Subotica's old world charm

Serbia gave Alix the chance to find solace in solitude.  To see Alix play, is to watch a player at peace with herself, a person who by reading and writing finds out about herself, and it is very much an assured self.  To be a professional athlete, you need that inner confidence.  In the pro ranks, everyone is fast, strong and good on the ball.  What sets players apart at the highest level in your ability to play under pressure and your soccer IQ.  You can't just play to your strengths, you need to be well-rounded. 
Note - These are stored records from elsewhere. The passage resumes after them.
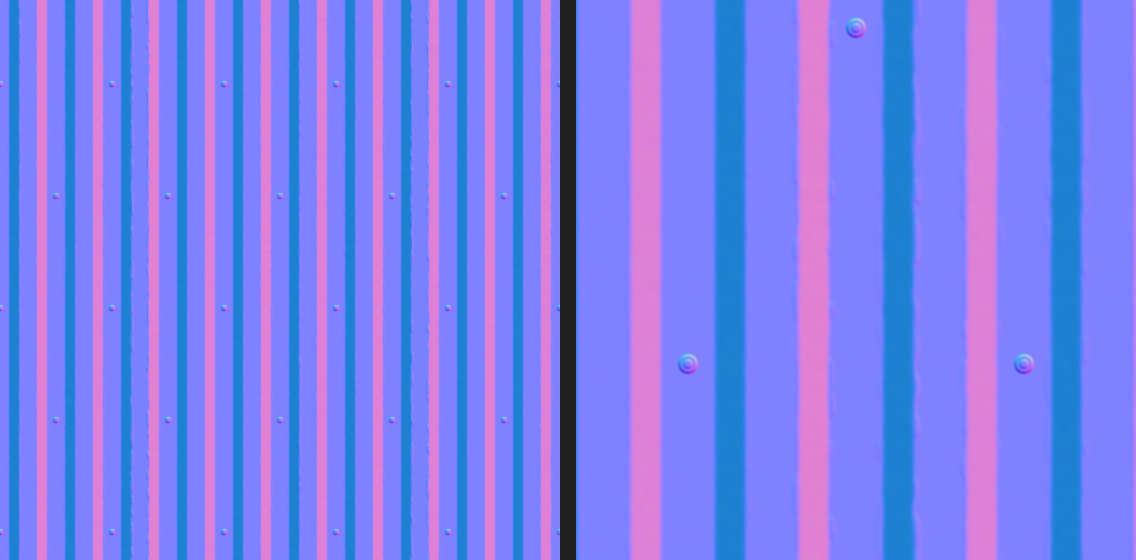
Left: the whole. Right: its middle third, enlarged.
Reproduce this texture map procedurally as a Shadertoy shader.

```glsl
// Tangent-space normal map of ribbed sheet metal with staggered rivets and chipped rib edges.

float hash(vec2 p) {
    vec3 q = fract(vec3(p.xyx) * 0.1031);
    q += dot(q, q.yzx + 33.33);
    return fract((q.x + q.y) * q.z);
}

// Value noise that wraps after "cells" lattice steps across the canvas
float tileNoise(vec2 uv, vec2 cells) {
    vec2 p = uv * cells, i = floor(p), f = fract(p);
    f = f * f * (3.0 - 2.0 * f);
    vec2 a = mod(i, cells), b = mod(i + 1.0, cells);
    return mix(mix(hash(a), hash(vec2(b.x, a.y)), f.x),
               mix(hash(vec2(a.x, b.y)), hash(b), f.x), f.y);
}

// Signed distance to the nearest sloped band, in rib widths
float bandDistance(float ribX) {
    return abs(abs(fract(ribX) - 0.5) - 0.248) - 0.085;
}

// Each quarter rib holds one edge; the wear pattern recurs every five ribs
float edgeWear(float x) {
    float edge = mod(floor(x * 40.0), 20.0);
    float strong = 1.0 - step(0.6, abs(edge - 9.5));
    return max(strong, 0.75 * pow(hash(vec2(edge, 7.0)), 2.0));
}

// Height of the fine surface detail: grain on the slopes, chips along the edges
float detailHeight(vec2 uv) {
    float d = bandDistance(uv.x * 10.0);
    float slopeMask = smoothstep(0.03, -0.03, d);
    float grain = tileNoise(uv, vec2(170.0, 130.0)) + tileNoise(uv, vec2(60.0, 90.0));
    float chips = smoothstep(0.45, 0.75, tileNoise(uv, vec2(120.0, 85.0)));
    float rim = exp(-pow((d - 0.025) / 0.02, 2.0));
    return 0.00018 * grain * mix(0.08, 1.0, slopeMask) + 0.0007 * chips * rim * edgeWear(uv.x);
}

// Outward tilt of a domed rivet with a ring groove
vec2 rivetTilt(vec2 uv) {
    float rowY = uv.y * 5.0 + 0.25;
    float row = mod(floor(rowY), 5.0);
    float columnX = uv.x * 5.0 + 0.5 - 0.5 * mod(row, 2.0);
    vec2 p = (fract(vec2(columnX, rowY)) - 0.5) / 5.0;
    float r = length(p);
    float rim = smoothstep(0.0016, 0.0, abs(r - 0.0052));
    float dome = smoothstep(0.0018, 0.0, abs(r - 0.0024));
    return p / max(r, 0.0005) * (0.8 * rim + 0.5 * dome);
}

void mainImage(out vec4 fragColor, in vec2 fragCoord) {
    vec2 uv = fragCoord / iResolution.xy;
    float ribX = uv.x * 10.0;
    float rib = floor(ribX);
    float across = fract(ribX) - 0.5;

    // Ragged rib flanks: left one faces left, right one faces right
    float ragged = (tileNoise(uv, vec2(40.0, 110.0)) - 0.5) * 0.025 * edgeWear(uv.x);
    float flank = smoothstep(0.025, -0.025, bandDistance(ribX) + ragged);
    float steepness = across < 0.0 ? 1.13 + 0.1 * hash(vec2(rib, 3.0))
                                   : 1.18 - 0.1 * mod(rib, 2.0);
    vec2 tilt = vec2(sign(across) * steepness * flank, 0.01);

    // One crest in five leans slightly
    float leaning = step(abs(mod(rib, 5.0) - 2.0), 0.5) * step(abs(across), 0.25);
    tilt.x -= 0.05 * leaning * (1.0 - flank);

    // Fine relief by central differences
    vec2 e = vec2(0.0008, 0.0);
    tilt -= vec2(detailHeight(uv + e.xy) - detailHeight(uv - e.xy),
                 detailHeight(uv + e.yx) - detailHeight(uv - e.yx)) / (2.0 * e.x);
    tilt += rivetTilt(uv);

    vec3 normal = normalize(vec3(tilt, 1.0));
    fragColor = vec4(normal * 0.5 + 0.5, 1.0);
}
```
The time she had to free her mind meant she was mentally prepared for the intensity and speed of the professional game.  "The game is so much faster and you need to know your next move three passes before the ball gets to you.  You have no time on the ball as you are under pressure right away."  However, for anyone who has watched Alix play, it is immediately apparent her ability to read and control the game.  She offers sage advice to young players as she lists players after whom she has modelled her game.  Though he is now near the end of his career, German midfielder Bastian Schweinsteiger was a player, according to Alix, "who didn't always get a lot of attention, but if he wasn't on the field, you noticed.  He wasn't flashy but he bossed the midfield and pulled the strings."  On the women's side, German Dzsenifer Marozsan and Dutch player Jackie Groenen are admired for the skill and awareness.  What skills set Alix apart to make her a pro level player?  Coach Kennedy explains that "She can receive and turn on both sides of her body and her passing vision is exceptional.  Defensively, she's a beast." 

Oh man, it was wild!

Life can come down to a few moments of whether you sink or swim.  Alix's first professional match was a prime example.  Having just arrived in Serbia, the team was off to a pre-season tournament in the Canary Islands.  Two training sessions later it was time for her first match:  Madrid Club de Fútbol Femenino.  Alix likened the Madrid team to playing against Messi's Barcelona, with their quick 1-2 passes in tight spaces.  Early on it was a case of "Oh my goodness, am I good enough to be here? (of course she was) but within 5 minutes I settled in and absolutely loved it.  I played the full 90 minutes, ran more than I ever have, and assisted on the lone goal in a 1-0 win."

There were more big games to come, the biggest of which were Champions League encounters, arguably the highest level calibre of play outside of the World Cup.  Alix was one of the few North American players to get to play, an opportunity she appreciated.  "It was really cool to line up against players from all over including Norway, Australia, Brazil, and Israel.  Those games were the best part of my time overseas.  It was the level I always dreamed of playing and the added pressure was very exciting."  Spartak participated in the group stage of the Champions League in a group with Maccabi Kiryat Gat (Tel Aviv, Israel), Breznica (Pljuvlja, Montenegro) and Avaldsnes Idrettssenter (Avaldsnes, Norway).  Spartak finished second in the group after losing 2-0 in an away fixture in Norway.  Perhaps a home game for Spartak would have resulted in a win and moving on to face Barcelona in the first knock-out round.

Podgorica City Stadium in Montenegro  

Alix initially signed a half season contract with Subotica but, unfortunately, her lingering and severe patellar tendonitis made her decline the offer to complete the season with the club.  The extra rest will hopefully allow Alix to return to full fitness.  She and her agent decided to wait until the summer transfer window opens to explore her options of playing again in Europe with a new club. 

I'll take that.

While it is always a dream of young athletes to be a professional in their chosen sport, the dream rarely becomes a reality.  Sport to Alix is about so much more.  Too often, professional sport is the sole aspiration for young athletes but, to close in Alix's wise words:  "I don't think I was born to be a professional athlete or that it is my sole purpose on this planet.  I am thrilled I am able to live out my dream of playing in Europe, and I would like to have the opportunity to play in another country, but I also feel there is so much more waiting to be explored, far away from a soccer pitch."